(TASK OBJECTIVE):
Which lines of the data include the string "width"? List them all.
___
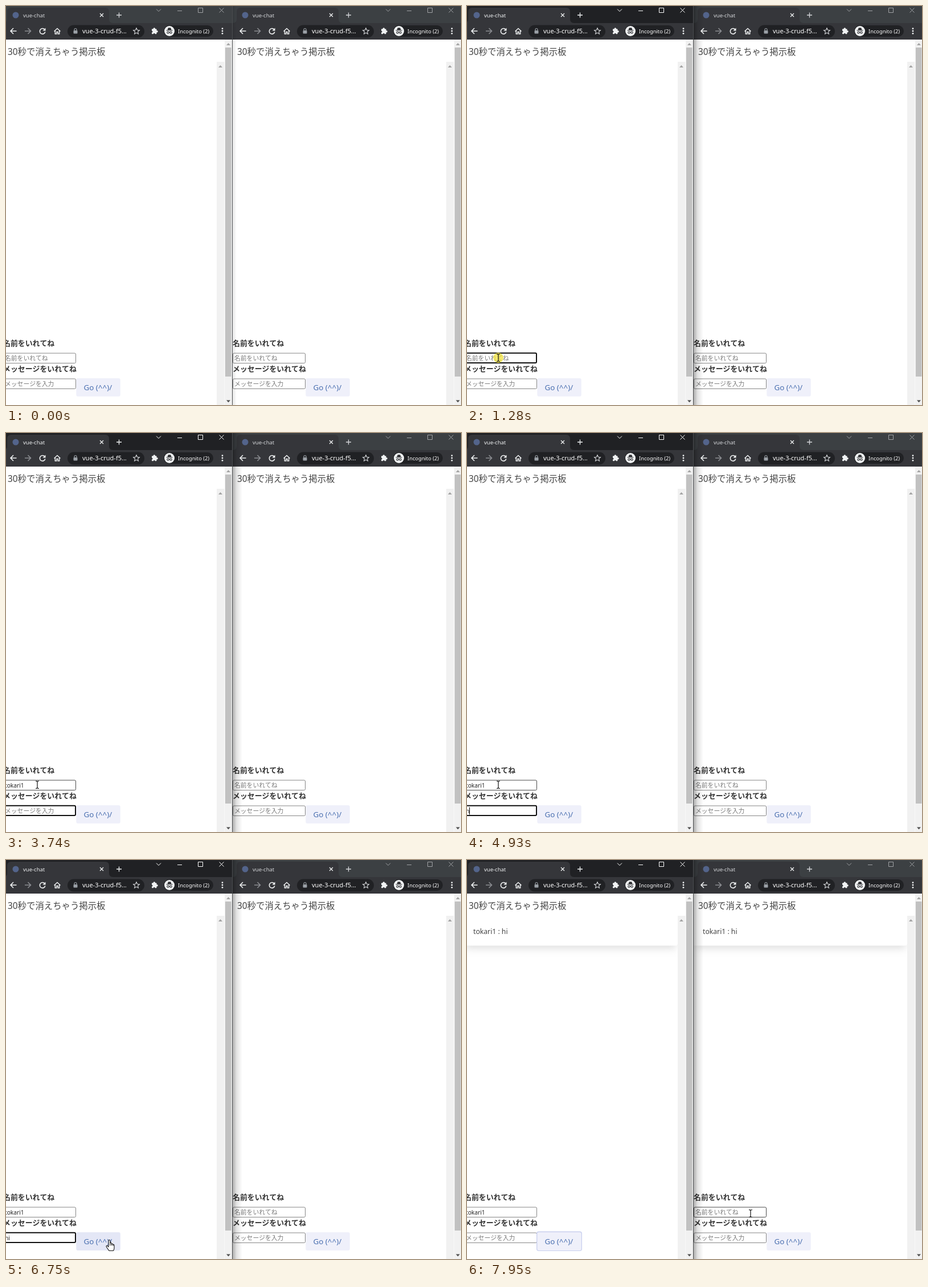
Recreate the animation shown at these times as an HTML page with a canvas. Size 799x701 px, loop 8000 ms.

```html
<!DOCTYPE html>
<html lang="ja">
<head>
<meta charset="utf-8">
<title>vue-chat</title>
<style>
  html, body { margin: 0; width: 799px; height: 701px; overflow: hidden; background: #fff; }
  canvas { display: block; }
</style>
</head>
<body>
<canvas id="stage" width="799" height="701"></canvas>
<script>
const c = document.getElementById('stage').getContext('2d');
const FONT = '"Noto Sans", "Noto Sans CJK JP", "Noto Sans CJK", sans-serif';
const LOOP = 8000, RIGHT = 403, BLINK = 530;
const NAME = 'tokari', MESSAGE = 'hi';

// Pointer stops: time, x, y. The pointer rests at each until the next.
const STOPS = [
  [200, 411, 675], [270, 302, 646], [470, 205, 610], [540, 108, 585], [610, 61, 578],
  [810, 55, 618], [6050, 92, 620], [6120, 210, 625], [6190, 288, 632], [6260, 284, 645],
  [6330, 254, 665], [6400, 219, 674], [6470, 206, 674], [6540, 196, 672], [6610, 188, 670],
  [6680, 183, 669], [6750, 181, 668], [7210, 345, 662], [7280, 510, 646],
  [7540, 507, 640], [7610, 503, 630], [7680, 500, 620], [7750, 498, 613],
  [7820, 498, 616], [7880, 498, 619], [7950, 498, 621]
];
const NAME_KEYS = [1560, 1690, 1820, 1950, 2080, 2210, 3340];
const MESSAGE_KEYS = [4930, 5060];
const ACTIVATE = 950, TAB = 3740, SEND = 6950, RECEIVE = 7080;

const BEAM = new Path2D('M-3-6.5Q0-6.5 0-5Q0-6.5 3-6.5M0-5V5M-3 6.5Q0 6.5 0 5Q0 6.5 3 6.5');
const ARROW = new Path2D('M.5.5V13L3.4 10.3L5.3 14.9L7.5 14L5.6 9.5H9.4Z');
const HAND = new Path2D('M-1 1.2Q-1-.5.4-.5Q1.9-.5 1.9 1.2V6.5Q2-.2 4.4 6.7Q6.9 5.6 7 7.8Q9 7 9 9V14Q9 16 7.5 18.5H0L-4.5 12Q-5.8 9.5-3.4 9.5L-1 11.5Z');

function box(x, y, w, h, r, fill, stroke, width = 1) {
  c.beginPath();
  c.roundRect(x, y, w, h, r);
  if (fill) { c.fillStyle = fill; c.fill(); }
  if (stroke) { c.strokeStyle = stroke; c.lineWidth = width; c.stroke(); }
}
const disc = (x, y, r, fill) => box(x - r, y - r, 2 * r, 2 * r, r, fill);
function line(d, color, width = 1) {
  c.strokeStyle = color;
  c.lineWidth = width;
  c.stroke(typeof d === 'string' ? new Path2D(d) : d);
}
function shape(d, color) {
  c.fillStyle = color;
  c.fill(typeof d === 'string' ? new Path2D(d) : d);
}
function text(s, x, y, size, color, weight = 400) {
  c.font = `${weight} ${size}px ${FONT}`;
  c.fillStyle = color;
  c.fillText(s, x, y);
}
const typed = (s, keys, t) => s.slice(0, keys.filter(k => k <= t).length);
const inside = (p, x, y, w, h) => p && p.x >= x && p.x < x + w && p.y >= y && p.y < y + h;

function pointerAt(t) {
  const stop = STOPS.filter(s => s[0] <= t).pop();
  return stop && { x: stop[1], y: stop[2] };
}

function browserBar(active) {
  const dark = '#202124', bar = '#35363a', white = '#f1f3f4', grey = '#8b8d91';
  const control = active ? '#fff' : '#a0a2a5';
  box(-6, 0, 404, 31, 0, active ? dark : '#3c4043');
  shape('M-5 30Q2 30 2 23V10Q2 3 9 3H174Q181 3 181 10V23Q181 30 188 30Z', bar);
  box(-6, 30, 404, 29, 0, bar);
  disc(17, 16, 5.5, '#53648b');
  text('vue-chat', 30, 19.5, 9.5, active ? '#f1f3f4' : '#d5d7da');
  line('M165 13L171 19M171 13L165 19', white, 1.3);
  line('M194 16H203M198.5 11.5V20.5', active ? white : '#d5d7da', 1.3);
  line('M264 5.5L268 9.5L272 5.5M301 8.5H309M374.5 3.5L382.5 11.5M382.5 3.5L374.5 11.5', control);
  box(337.5, 3.5, 8, 8, 0, null, control);

  line('M18.5 44H8M13 39L8 44L13 49', white, 1.6);
  line('M33 44H43.5M38.5 39L43.5 44L38.5 49', grey, 1.6);
  line('M68 41.5A4.8 4.8 0 1 0 68.8 45.5', white, 1.6);
  shape('M69.5 38.5V43.5H64.5Z', white);
  line('M84.5 44.5L90 39.5L95.5 44.5M86.3 43.5V49H88.8V45.5H91.2V49H93.7V43.5', white, 1.4);

  box(108, 33.5, 135, 22, 11, dark);
  box(118.5, 43, 7, 5.5, 1, '#9aa0a6');
  line('M120 43V41.5A2 2 0 0 1 124 41.5V43', '#9aa0a6', 1.2);
  text('vue-3-crud-f5...', 134, 48, 11, '#fff', 500);
  line('M229 38.7l1.6 3.6 3.8.4-2.9 2.6.9 3.8-3.4-2-3.4 2 .9-3.8-2.9-2.6 3.8-.4z', '#d5d7da', 1.1);

  box(256, 40.3, 8.5, 9, 1, white);
  disc(260.3, 40, 1.8, white);
  disc(265, 44.8, 1.8, white);
  disc(256, 45, 1.5, bar);
  disc(260.3, 49.3, 1.5, bar);

  box(277, 34, 87, 20, 10, dark);
  disc(287, 44, 9, white);
  shape('M283.6 42l1.1-3.8h4.6l1.1 3.8z', '#303134');
  line('M281.5 42.8H292.5M286.2 46.3H287.8', '#303134', 1.1);
  for (const x of [284.5, 289.5]) box(x - 1.7, 44.8, 3.4, 3.4, 1.7, null, '#303134', 1.1);
  text('Incognito (2)', 302, 47.5, 9.3, '#fff');
  for (const y of [39.7, 44, 48.3]) disc(380, y, 1.4, white);
}

function card(message) {
  c.save();
  c.beginPath();
  c.rect(-6, 99, 376, 90);
  c.clip();
  c.shadowColor = 'rgba(0,0,0,.13)';
  c.shadowBlur = 14;
  c.shadowOffsetY = 8;
  box(-2, 102, 369, 45, 4, '#fff');
  c.restore();
  box(-6, 99, 376, 51.5, [0, 0, 4, 0], '#fff');
  text(message, 11, 129.5, 12.2, '#444');
}

function field(y, value, hint, focused, hovered, caret) {
  if (focused) box(-4, y + .2, 126, 17.3, 2, '#fff', '#101010', 2);
  else box(-4.5, y + .5, 127, 17.5, 2, '#fff', hovered ? '#4a4a4a' : '#858585');
  if (value) text(value, -2, y + 13, 10.2, '#222');
  else text(hint, -2, y + 13.5, 10.8, '#7a7a7a');
  if (focused && caret) {
    c.font = `10.2px ${FONT}`;
    box(Math.round(-2 + c.measureText(value).width), y + 3, 1, 13, 0, '#000');
  }
}

function scrollbars() {
  box(370, 98, 13.5, 603, 0, '#f1f1f1');
  shape('M373 108L376.5 104L380 108Z', '#a3a3a3');
  box(384, 59, 14, 642, 0, '#f1f1f1');
  box(385, 73, 10.5, 578, 0, '#c1c1c1');
  shape('M387 69L390.5 65L394 69Z', '#a3a3a3');
  shape('M387 692.5L390.5 696.5L394 692.5Z', '#505050');
}

function chatWindow(offset, clipX, clipW, s) {
  c.save();
  c.beginPath();
  c.rect(clipX, 0, clipW, 701);
  c.clip();
  c.translate(offset, 0);
  const p = s.pointer && { x: s.pointer.x - offset, y: s.pointer.y };
  box(-6, 59, 404, 642, 0, '#fff');
  browserBar(s.active);
  text('30秒で消えちゃう掲示板', 3, 85.5, 15.4, '#444', 300);
  if (s.message) card(s.message);
  scrollbars();
  text('名前をいれてね', -5, 597.3, 12.9, '#333', 700);
  field(609.5, s.name, '名前をいれてね', s.focus === 'name', inside(p, -5, 609, 128, 19), s.caret);
  text('メッセージをいれてね', -5, 642.3, 12.9, '#333', 700);
  field(654.5, s.draft, 'メッセージを入力', s.focus === 'draft', inside(p, -5, 654, 128, 19), s.caret);
  const hover = inside(p, 123, 654, 78, 32);
  if (s.focus === 'go') box(122, 652.5, 80, 34.5, 4, '#c8cfee');
  box(123.3, 654, 77.5, 32, 3, hover ? '#e4e7f6' : '#eff0fa');
  text('Go (^^)/', 136.5, 675, 13.4, '#4a6fb0');
  c.restore();
}

function drawPointer({ x, y }) {
  const over = (...r) => inside({ x, y }, ...r) || inside({ x: x - RIGHT, y }, ...r);
  c.save();
  c.translate(x, y);
  if (over(-5, 609, 128, 19) || over(-5, 654, 128, 19)) {
    line(BEAM, '#111', 1.2);
  } else {
    const icon = over(123, 654, 78, 32) ? HAND : ARROW;
    shape(icon, '#fff');
    line(icon, '#111', 1.1);
    if (icon === HAND) line('M1.9 6.5V9.5M4.4 6.7V9.5M7 7.8V10', '#111', 1);
  }
  c.restore();
}

function edgeShadow(level) {
  const g = c.createLinearGradient(398, 0, 415, 0);
  const alpha = .1 + .22 * level;
  g.addColorStop(0, `rgba(0,0,0,${alpha})`);
  g.addColorStop(.4, `rgba(0,0,0,${alpha * .36 * level})`);
  g.addColorStop(1, 'rgba(0,0,0,0)');
  box(398, 0, 17, 701, 0, g);
  box(397, 0, 1, 701, 0, '#4b4d50');
}

function draw(t) {
  const pointer = pointerAt(t);
  const lastKey = [ACTIVATE, TAB, ...NAME_KEYS, ...MESSAGE_KEYS]
    .filter(k => k <= t).reduce((a, b) => Math.max(a, b), 0);
  const post = `${NAME}1 : ${MESSAGE}`;
  chatWindow(RIGHT, 398, 401, {
    pointer, name: '', draft: '', message: t >= RECEIVE && post
  });
  edgeShadow(Math.min(1, Math.max(0, (t - ACTIVATE) / 200)));
  chatWindow(0, 0, 397, {
    pointer,
    active: t >= ACTIVATE,
    name: typed(NAME + '1', NAME_KEYS, t),
    draft: t < SEND ? typed(MESSAGE, MESSAGE_KEYS, t) : '',
    focus: t < ACTIVATE ? '' : t < TAB ? 'name' : t < SEND ? 'draft' : 'go',
    caret: (t - lastKey) % (2 * BLINK) < BLINK,
    message: t >= SEND && post
  });
  if ((t >= 880 && t < 1360) || (t >= 6820 && t < RECEIVE)) {
    disc(pointer.x, pointer.y, 9, 'rgba(240,226,60,.75)');
  }
  if (pointer) drawPointer(pointer);
}

function tick() {
  draw(performance.now() % LOOP);
  requestAnimationFrame(tick);
}
tick();
</script>
</body>
</html>
```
___
(WRITTEN ANSWER):
  html, body { margin: 0; width: 799px; height: 701px; overflow: hidden; background: #fff; }
<canvas id="stage" width="799" height="701"></canvas>
function box(x, y, w, h, r, fill, stroke, width = 1) {
  if (stroke) { c.strokeStyle = stroke; c.lineWidth = width; c.stroke(); }
function line(d, color, width = 1) {
  c.lineWidth = width;
    box(Math.round(-2 + c.measureText(value).width), y + 3, 1, 13, 0, '#000');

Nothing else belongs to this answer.